# [Directions for this task]
The pictures do not belong in the copy. Restate all of the records word for word.

# [Input material]
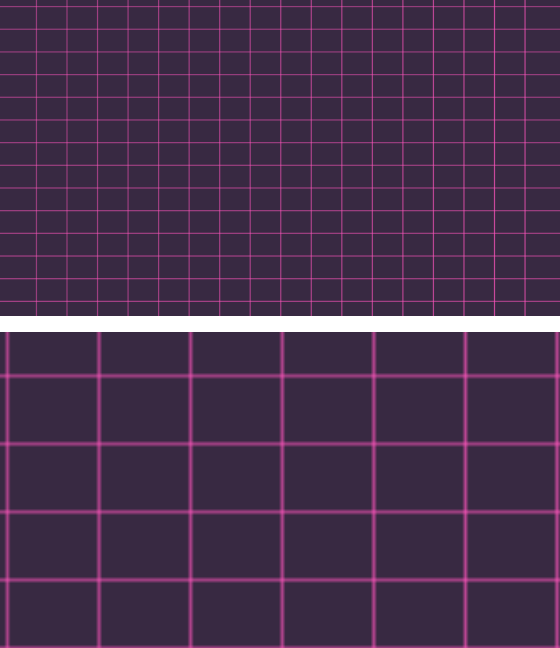
Top, the full canvas; bottom, a detail of the centre.
Reproduce this pattern procedurally as a WebGL 2 fragment shader.

```glsl
#version 300 es
precision highp float;
// Thin pink grid on dark plum: 17 upright and 14 level lines.
// Each axis finds its nearest line by rounding, then draws a soft tent
// profile; lines grow stronger toward the right and the bottom.

uniform vec2 u_resolution;
out vec4 fragColor;

// Distance from x to the nearest of count evenly spaced lines.
float lineDistance(float x, float first, float spacing, float count) {
    float index = clamp(floor((x - first) / spacing + 0.5), 0.0, count - 1.0);
    return abs(x - first - index * spacing);
}

// Soft line that keeps its total weight when narrower than a pixel.
float softLine(float dist, float halfWidth) {
    float reach = max(halfWidth, 1.0 / u_resolution.y);
    return max(0.0, 1.0 - dist / reach) * halfWidth / reach;
}

void main() {
    // Canvas height is one unit
    vec2 p = gl_FragCoord.xy / u_resolution.y;
    vec2 uv = gl_FragCoord.xy / u_resolution;

    // Grid lines; the horizontal layout scales with the canvas width
    float aspect = u_resolution.x / u_resolution.y;
    float upright = softLine(lineDistance(p.x, 0.0651 * aspect, 0.05453 * aspect, 17.0), 0.0035);
    float level = softLine(lineDistance(p.y, 0.0463, 0.07176, 14.0), 0.0035);

    // Strength drifts across the canvas
    upright *= mix(0.48, 0.76, uv.x);
    level *= mix(0.61, 0.49, uv.y);

    // Translucent lines add up where they cross
    vec3 plum = vec3(0.22, 0.16, 0.26);
    vec3 pink = vec3(1.0, 0.33, 0.74);
    vec3 color = mix(plum, pink, upright);
    color = mix(color, pink, level);

    fragColor = vec4(color, 1.0);
}
```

# [Solution to this problem]
Top, the full canvas; bottom, a detail of the centre.
Reproduce this pattern procedurally as a WebGL 2 fragment shader.

```glsl
#version 300 es
precision highp float;
// Thin pink grid on dark plum: 17 upright and 14 level lines.
// Each axis finds its nearest line by rounding, then draws a soft tent
// profile; lines grow stronger toward the right and the bottom.

uniform vec2 u_resolution;
out vec4 fragColor;

// Distance from x to the nearest of count evenly spaced lines.
float lineDistance(float x, float first, float spacing, float count) {
    float index = clamp(floor((x - first) / spacing + 0.5), 0.0, count - 1.0);
    return abs(x - first - index * spacing);
}

// Soft line that keeps its total weight when narrower than a pixel.
float softLine(float dist, float halfWidth) {
    float reach = max(halfWidth, 1.0 / u_resolution.y);
    return max(0.0, 1.0 - dist / reach) * halfWidth / reach;
}

void main() {
    // Canvas height is one unit
    vec2 p = gl_FragCoord.xy / u_resolution.y;
    vec2 uv = gl_FragCoord.xy / u_resolution;

    // Grid lines; the horizontal layout scales with the canvas width
    float aspect = u_resolution.x / u_resolution.y;
    float upright = softLine(lineDistance(p.x, 0.0651 * aspect, 0.05453 * aspect, 17.0), 0.0035);
    float level = softLine(lineDistance(p.y, 0.0463, 0.07176, 14.0), 0.0035);

    // Strength drifts across the canvas
    upright *= mix(0.48, 0.76, uv.x);
    level *= mix(0.61, 0.49, uv.y);

    // Translucent lines add up where they cross
    vec3 plum = vec3(0.22, 0.16, 0.26);
    vec3 pink = vec3(1.0, 0.33, 0.74);
    vec3 color = mix(plum, pink, upright);
    color = mix(color, pink, level);

    fragColor = vec4(color, 1.0);
}
```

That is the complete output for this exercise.